The timeless beauty of brick is demonstrated in this complex retaining wall that features both steps and pilasters. When steps are integrated into a retaining wall, special reinforcement is required to ensure the entire structure is strong enough. While this may appear to be all brick, it is brick veneer on a strong concrete block core with steel and grouted cells. The integration of red brick and grey slate paving plus the smooth bullnose cap units are a perfectly selected palette. Pilasters are large enough to provide a solid surface for flower pots or other decorative elements. Recessed louver lighting in the step faces contribute to this clean composition by eliminating the need for more visible fixtures.
Where there is plenty of space available to take up grade, very large boulders can provide both a high degree of stability and the beauty of natural rock outcroppings. This solution is more viable in areas where such immense boulders are available locally due to the difficulty in shipping them long distances. Moreover, heavy equipment and a crane as well as experienced landscapers to set each boulder just so, are all essential to creating such an outstanding composition. This is a perfect choice for landscapes for native plants from mountain regions that are accustomed to the extreme drainage and elevated root zones of their habitat of origin.
Hillside view homes are most often the sites of multiple retaining walls necessary for creating level building and outdoor living spaces. Here the ratio of the natural slope began at about 3:1 and was altered by a very large poured concrete retaining wall to the rear. This wall requires a tremendous footing to remain upright, and its core must be heavily reinforced with steel to prevent cracking or possible failure in the future. The contemporary design foregoes any veneer by allowing the form board gap lines to remain visible, providing a linear texture to the face of the wall. Because the rear wall would be so oppressive if left as is, a second wall was poured in the foreground to allow grade to change with tiers. If this wall is designed into the slope grading, it too will require massive footings. If the wall was simply to hold back fill soil for planting, its structural requirements will be more modest. The contrast between the two is created by the smooth floated finish of the planter wall making it the stronger of the two design elements.
Landscapes for modern architecture rely heavily on powerful forms set against naturalistic planting. Here the designer created upper and lower lawn spaces by a series of poured concrete retaining walls. This smooth surface finish is a fantastic opportunity to cast shadows of plant forms and textures illuminated from carefully crafted up lighting. The contemporary look of poured concrete is cost effective because there is no need for veneer stone or tile which can increase the overall cost by as much as 30%. This demonstrates the importance of simplicity in modern architecture which originated as a solution for low cost housing that does not require complex building materials or techniques.
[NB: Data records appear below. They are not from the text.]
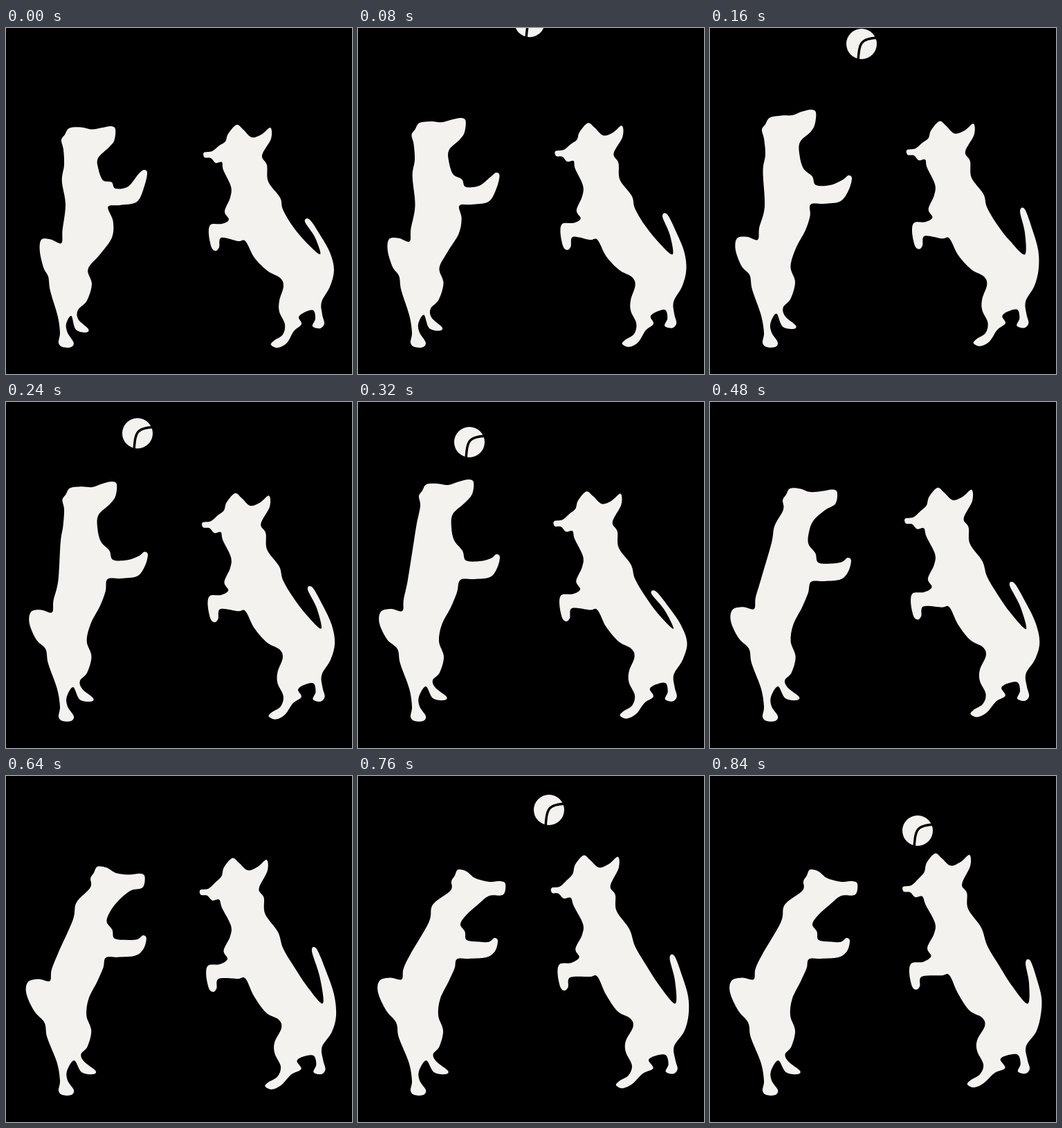
Write an HTML page with a canvas that moves like this. It is 500 px wide and 500 px high and loops after 4800 ms.

```html
<!DOCTYPE html>
<html>
<head>
<meta charset="utf-8">
<style>
html, body { margin: 0; height: 100%; overflow: hidden; background: #000; }
canvas { display: block; width: 100vw; height: 100vh; }
</style>
</head>
<body>
<canvas id="stage" width="500" height="500"></canvas>
<script>
const LOOP = 4800, STEP = 40, END = 840;
const LIGHT = '#f3f2ee', DARK = '#000';
const ctx = document.getElementById('stage').getContext('2d');

// A dog is one outline, bent by pins. Each pin lists its x,y at every time;
// the outline is drawn in the pose of the time with index `rest`.
const leftDog = {
  times: [0, 160, 320, 760],
  rest: 2,
  outline: [
    88,136, 93,128, 99,119, 115,118, 130,120, 146,115, 160,112, 167,116, 165,133,
    154,146, 137,162, 135,181, 139,200, 151,215, 156,229, 176,230, 192,226, 200,220,
    205,224, 201,240, 191,253, 168,256, 148,257, 143,275, 134,297, 121,322, 117,346,
    124,368, 118,391, 108,402, 112,413, 128,426, 124,431, 108,428, 98,411, 88,426,
    89,440, 98,454, 94,461, 82,461, 76,455, 78,440, 74,414, 61,378, 57,357, 42,343,
    31,320, 33,303, 48,299, 64,302, 66,285, 72,257, 81,200, 85,175, 90,150],
  pins: {
    ear: [80,162, 75,147, 88,136, 135,152],
    nose: [158,146, 153,122, 167,116, 213,156],
    jaw: [133,188, 130,165, 137,162, 172,187],
    throat: [140,220, 135,203, 139,200, 148,214],
    nape: [84,198, 80,183, 85,175, 108,186],
    back: [86,255, 79,258, 72,257, 76,257],
    armpit: [158,232, 153,227, 156,229, 157,237],
    paw: [199,205, 200,213, 200,220, 197,234],
    elbow: [165,256, 165,254, 168,256, 160,264],
    belly: [153,303, 138,292, 134,297, 131,297],
    haunch: [51,313, 39,311, 33,310, 31,303],
    hip: [80,311, 69,306, 64,302, 63,294],
    thigh: [124,370, 123,367, 124,368, 123,368],
    knee: [64,380, 61,378, 61,378, 59,378],
    nearFoot: [119,435, 124,430, 128,426, 130,426],
    farFoot: [82,450, 82,450, 82,450, 82,450]
  }
};
const rightDog = {
  times: [0, END],
  rest: 0,
  outline: [
    474,350, 468,374, 456,396, 457,414, 460,427, 454,434, 443,431, 447,420, 444,408,
    431,411, 423,418, 427,428, 416,438, 406,455, 393,462, 383,458, 387,452, 400,443,
    403,428, 395,410, 395,394, 401,373, 396,361, 378,351, 359,332, 346,308, 335,308,
    311,303, 308,317, 303,322, 297,317, 293,297, 296,284, 312,283, 322,277, 316,265,
    324,245, 325,229, 314,205, 312,194, 303,195, 296,188, 287,187, 286,180, 298,178,
    308,170, 317,164, 321,153, 333,140, 343,147, 355,158, 369,154, 382,144, 383,160,
    370,184, 377,198, 379,222, 396,245, 400,262, 414,286, 433,309, 454,327],
  pins: {
    crown: [333,140, 325,112],
    ear: [382,144, 375,114],
    nose: [286,183, 279,163],
    chest: [325,229, 325,212],
    withers: [379,222, 373,192],
    back: [414,286, 416,271],
    paw: [300,305, 295,292],
    belly: [346,308, 346,288],
    flank: [396,361, 393,349],
    knee: [395,394, 386,382],
    rump: [474,350, 478,345],
    tailRoot: [454,327, 459,329],
    nearFoot: [454,434, 456,430],
    farFoot: [383,458, 372,446]
  }
};
const tailTip = { times: [0, 160, 320, 640, END], path: [435,279, 451,264, 427,276, 445,252, 459,269] };

const lerp = (a, b, u) => a + (b - a) * u;

// Point on a piecewise linear path at time t.
function at(times, path, t) {
  const next = Math.max(1, times.findIndex(k => k >= t));
  const u = (t - times[next - 1]) / (times[next] - times[next - 1]);
  return [0, 1].map(j => lerp(path[2 * next - 2 + j], path[2 * next + j], Math.min(1, u)));
}

// Outline points, each shifted by the pins, near pins counting most.
function pose({ times, rest, outline, pins }, t) {
  const pulls = Object.values(pins).map(path => {
    const x = path[2 * rest], y = path[2 * rest + 1];
    const [px, py] = at(times, path, t);
    return { x, y, dx: px - x, dy: py - y };
  });
  const points = [];
  for (let i = 0; i < outline.length; i += 2) {
    const [x, y] = [outline[i], outline[i + 1]];
    let sum = 0, dx = 0, dy = 0;
    for (const p of pulls) {
      const w = ((x - p.x) ** 2 + (y - p.y) ** 2 + 1) ** -1.7;
      sum += w;
      dx += w * p.dx;
      dy += w * p.dy;
    }
    points.push([x + dx / sum, y + dy / sum]);
  }
  return points;
}

// Tapered tail from the root over the tip to the rump, its sides bowed outwards.
function tail(root, rump, t) {
  const tip = at(tailTip.times, tailTip.path, t);
  const side = (a, b, u, bow) => {
    const dx = b[0] - a[0], dy = b[1] - a[1], len = Math.hypot(dx, dy);
    return [a[0] + dx * u + dy / len * bow, a[1] + dy * u - dx / len * bow];
  };
  return [
    side(root, tip, .5, -2),
    [tip[0] - 3, tip[1] + 1],
    [tip[0] + 4, tip[1] - 2],
    side(tip, rump, .35, 7),
    side(tip, rump, .7, 7)];
}

// Tossed in from the right, bumped up by the left dog, dropping to the right dog.
function ballAt(t) {
  if (t <= 320) {
    const u = t / 160;
    return [277 - 58 * u, -50 + 92 * u - 19 * u * u];
  }
  if (t < 600) {
    const u = (t - 320) / 160;
    return [161 + 48 * u, 58 - 108 * u];
  }
  const u = (t - 760) / 80;
  return [276 + 24 * u, 49 + 39.5 * u - 9.5 * u * u];
}

// Fills a closed Catmull-Rom curve through the points.
function blob(points) {
  const n = points.length, p = i => points[(i + n) % n];
  const handle = (i, s) => [0, 1].map(j => p(i)[j] + s * (p(i + 1)[j] - p(i - 1)[j]) / 6);
  ctx.beginPath();
  ctx.moveTo(...p(0));
  for (let i = 0; i < n; i++) ctx.bezierCurveTo(...handle(i, 1), ...handle(i + 1, -1), ...p(i + 1));
  ctx.fill();
}

function drawBall(x, y) {
  ctx.save();
  ctx.translate(x, y);
  ctx.beginPath();
  ctx.arc(0, 0, 22, 0, 7);
  ctx.fill();
  ctx.beginPath();
  ctx.moveTo(-5, 24);
  ctx.bezierCurveTo(-3, 0, -3, -8, 24, -9);
  ctx.strokeStyle = DARK;
  ctx.lineWidth = 3.5;
  ctx.stroke();
  ctx.restore();
}

function draw() {
  const now = performance.now() % LOOP;
  const t = Math.min(END, Math.floor(now / STEP) * STEP);
  ctx.fillStyle = DARK;
  ctx.fillRect(0, 0, 500, 500);
  ctx.fillStyle = LIGHT;
  blob(pose(leftDog, Math.min(t, 760)));
  const right = pose(rightDog, t);
  blob([...right, ...tail(right[right.length - 1], right[0], t)]);
  drawBall(...ballAt(t));
  requestAnimationFrame(draw);
}
draw();
</script>
</body>
</html>
```
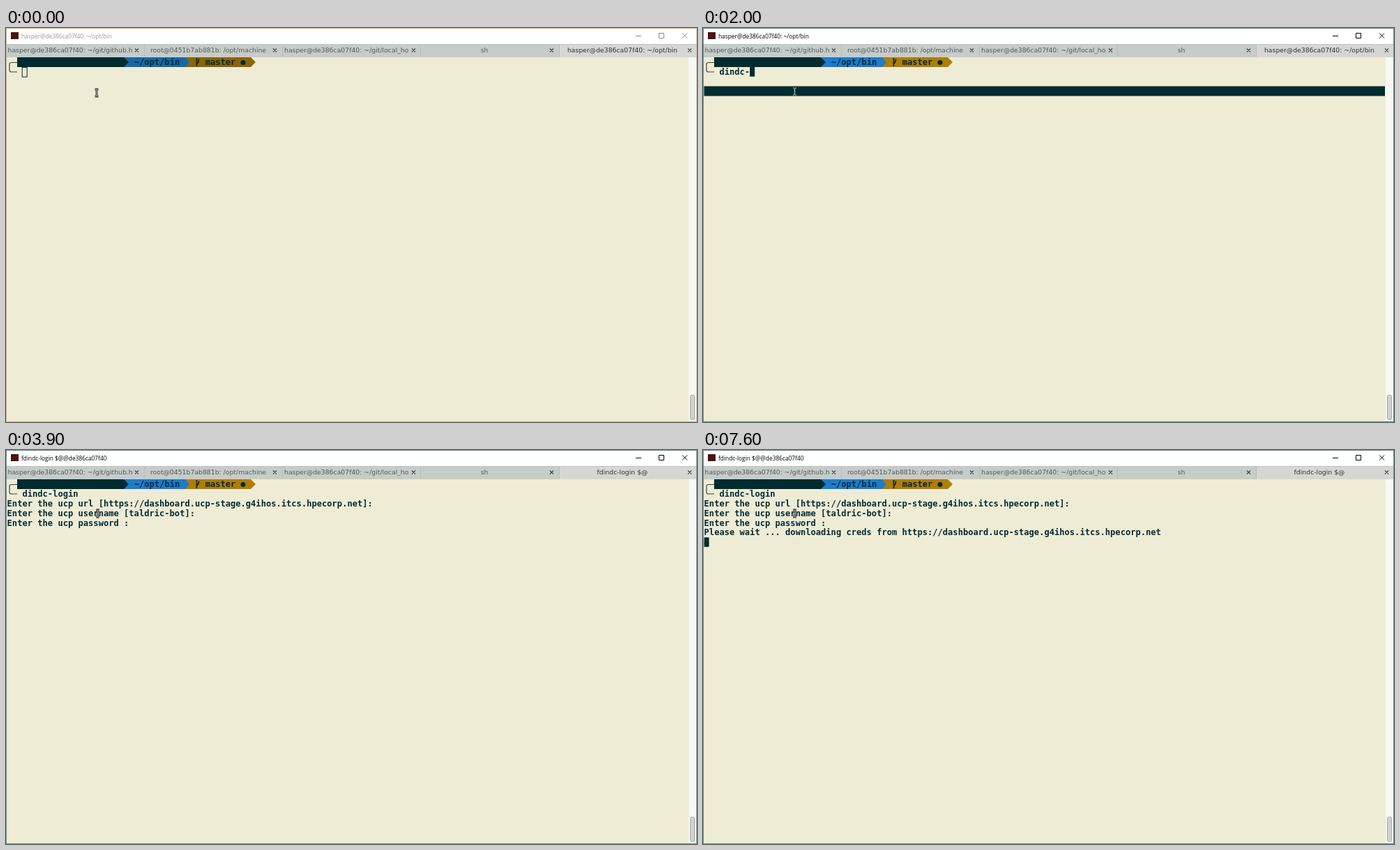
An HTML page that plays this animation: 991 px wide and 565 px high, repeating every 8000 ms.

```html
<!DOCTYPE html>
<html lang="en">
<head>
<meta charset="utf-8">
<title>Terminal login</title>
<style>
  html, body { margin: 0; width: 100%; height: 100%; overflow: hidden; background: #efecd5; }
  svg { display: block; }
  text { white-space: pre; }
  .mono { font: bold 12.1px "DejaVu Sans Mono", monospace; fill: #002b36; }
  .tab { font: 9.3px "DejaVu Sans", sans-serif; fill: #555a58; }
  .title { font: 8.35px "Open Sans", "Noto Sans", sans-serif; }
  .mid { text-anchor: middle; }
</style>
</head>
<body>
<svg id="stage" width="991" height="565" viewBox="0 0 991 565"></svg>
<script>
const LOOP = 8000;
const INK = "#002b30";
const COL = 7.284, ROW = 13.85, LEFT = 1.6;
const HOST = "de386ca07f40";
const SHELL = `hasper@${HOST}: ~/`;
const URL_TEXT = "https://dashboard.ucp-stage.g4ihos.itcs.hpecorp.net";
const COMMAND = "dindc-login";

const stage = document.getElementById("stage");

function add(tag, attrs, content = "", parent = stage) {
  const el = document.createElementNS("http://www.w3.org/2000/svg", tag);
  for (const key in attrs) el.setAttribute(key, attrs[key]);
  el.textContent = content;
  parent.appendChild(el);
  return el;
}
const rect = (x, y, width, height, fill, more) => add("rect", { x, y, width, height, fill, ...more });
const line = (d, stroke, width = 1) => add("path", { d, stroke, fill: "none", "stroke-width": width });
const label = (cls, x, y, content, parent) => add("text", { class: cls, x, y }, content, parent);
const cross = (x, y, r) => `M${x - r} ${y - r}l${2 * r} ${2 * r}m0 ${-2 * r}l${-2 * r} ${2 * r}`;
const colX = col => LEFT + col * COL;
const mono = (col, row, content = "") => label("mono", colX(col), 53.2 + row * ROW, content);
const show = (el, on) => el.setAttribute("visibility", on ? "visible" : "hidden");

// Title bar
rect(0, 0, 991, 565, "#efecd5");
rect(0, 0, 991, 23, "#ffffff");
rect(7, 6, 11, 10, "#4a1410");
const title = label("title", 22, 14.7, "");
const buttons = line(`M903 11.5h8M936.5 7.5h7v7h-7z${cross(973.5, 11, 3.5)}`, "#000");

// Tabs
rect(0, 23, 991, 19, "#c6ccc9");
rect(794, 23, 197, 19, "#d6d7d4");
line("M0 23.5H991", "#bcc3c0");
line("M198.5 24V41M396.5 24V41M594.5 24V41M793.5 24V41", "#b6bdba");

function clippedTab(x, width, content) {
  const box = add("svg", { x, y: 23, width, height: 18 });
  label("tab", 0, 12.2, content, box);
}
clippedTab(2.5, 178.5, SHELL + "git/github.hpe");
label("tab mid", 290, 35.2, "root@0451b7ab881b: /opt/machine");
clippedTab(399, 178, SHELL + "git/local_ho");
label("tab mid", 686, 35.2, "sh");
const activeTab = label("tab mid", 884, 35.2, "");
activeTab.style.fill = "#333";
line([187.5, 385.5, 584.5, 782.5, 980.5].map(x => cross(x, 32, 2.5)).join(""), "#444", 1.2);

// Scrollbar
rect(979, 42, 11, 522, "#f8f8f4");
rect(981.5, 526.5, 6, 35, "#d2d3d0", { rx: 2, stroke: "#a5a8a5" });

// Prompt
line("M16 49.5H8Q5 49.5 5 52V60.5Q5 63 8 63H16", "#33484c", 1.2);
const branch = add("path", { d: "M257 42H351L358 49L351 56H257z" });
const folder = add("path", { d: "M169 42H257L263 49L257 56H169z" });
add("path", { d: "M16 42H169L176 49L169 56H16z", fill: INK });
mono(25, 0, "~/opt/bin");
line("M273.5 43V55M273.5 51Q276.5 50 276.5 44.5", INK, 1.7);
mono(39, 0, "master");
add("circle", { cx: 340, cy: 49.5, r: 3.5, fill: INK });

// Output
const typed = mono(3, 1);
const output = [
  [2600, mono(0, 2, `Enter the ucp url [${URL_TEXT}]: `)],
  [3200, mono(0, 3, "Enter the ucp username [taldric-bot]: ")],
  [3300, mono(0, 4, "Enter the ucp password : ")],
  [7200, mono(0, 5, `Please wait ... downloading creds from ${URL_TEXT}`)]
];
const bar = rect(1.5, 83.5, 976.5, 14, INK);
const caret = rect(0, 0, 7, 13.6, INK);

// Pointer
const pointer = add("g", {});
const beam = "M-2.5 -5H-.8L0 -4.2L.8 -5H2.5M0 -4.2V4.2M-2.5 5H-.8L0 4.2L.8 5H2.5";
const beamEdge = add("path", { d: beam, fill: "none", stroke: "#222b2b", "stroke-width": 2.8 }, "", pointer);
const beamCore = add("path", { d: beam, fill: "none", "stroke-width": 0.9 }, "", pointer);

const frame = rect(0.5, 0.5, 990, 564, "none");

// Caret steps: time, mode, column, row (column null follows the typing)
const caretSteps = [
  [0, "hollow", null, 1],
  [300, "solid", null, 1],
  [1000, "off", null, 1],
  [1500, "solid", null, 1],
  [2600, "solid", 73, 2],
  [3200, "solid", 37, 3],
  [3300, "solid", 25, 4],
  [3900, "off", 25, 4],
  [7200, "solid", 0, 6]
];

function typedCount(t) {
  if (t < 1700) return 0;
  const n = t < 2000 ? 2 + Math.floor((t - 1700) / 100) : 6 + Math.floor((t - 2000) / 100);
  return Math.min(COMMAND.length, n);
}

function drawCaret(t, count) {
  const [, mode, col, row] = caretSteps.filter(s => s[0] <= t).pop();
  const hollow = mode === "hollow";
  show(caret, mode !== "off");
  caret.setAttribute("x", colX(col ?? 3 + count) - (hollow ? 0.3 : 0));
  caret.setAttribute("y", 42.2 + row * ROW + (hollow ? 0.5 : 0));
  caret.setAttribute("fill", hollow ? "none" : INK);
  caret.setAttribute("stroke", hollow ? INK : "none");
}

function draw(t) {
  const focused = t >= 300;
  const running = t >= 2600;
  const barOn = focused && t < 3200;
  const count = typedCount(t);

  title.textContent = running ? `fdindc-login $@@${HOST}` : SHELL + "opt/bin";
  title.setAttribute("fill", focused ? "#000" : "#999");
  buttons.setAttribute("stroke", focused ? "#000" : "#8c8c8c");
  activeTab.textContent = running ? "fdindc-login $@" : SHELL + "opt/bin";
  frame.setAttribute("stroke", focused ? "#5b8f82" : "#c4b688");
  folder.setAttribute("fill", focused ? "#1d7ccb" : "#1669a5");
  branch.setAttribute("fill", focused ? "#b07d05" : "#8a6408");

  typed.textContent = COMMAND.slice(0, count);
  for (const [start, el] of output) show(el, t >= start);
  show(bar, barOn);
  drawCaret(t, count);

  pointer.setAttribute("transform", focused ? "translate(131.5 91)" : "translate(130 93)");
  show(beamEdge, !barOn);
  beamCore.setAttribute("stroke", barOn ? "#e8e6d2" : "#d8d6c2");
}

const begin = performance.now();
function tick() {
  draw((performance.now() - begin) % LOOP);
  requestAnimationFrame(tick);
}
tick();
</script>
</body>
</html>
```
This enchanting cottage sits gently elevated above the surrounding grade, but a traditional retaining wall would not accent its charm quite the same way as this river boulder wall. In areas rounded boulders are available, this lighter value stone offers a gardener's dream rockery. Where more sharp edged dry stone may stack tightly, these rounded pieces offer openings at the joints perfect for certain kinds of perennials and grasses. Loose stone also allows the height of the wall to vary here and there to accommodate other favorite plants that lend the cottage garden look to the landscape. For the devoted gardener on a site with a high water table, there is no better way to elevate a garden of favorite perennials.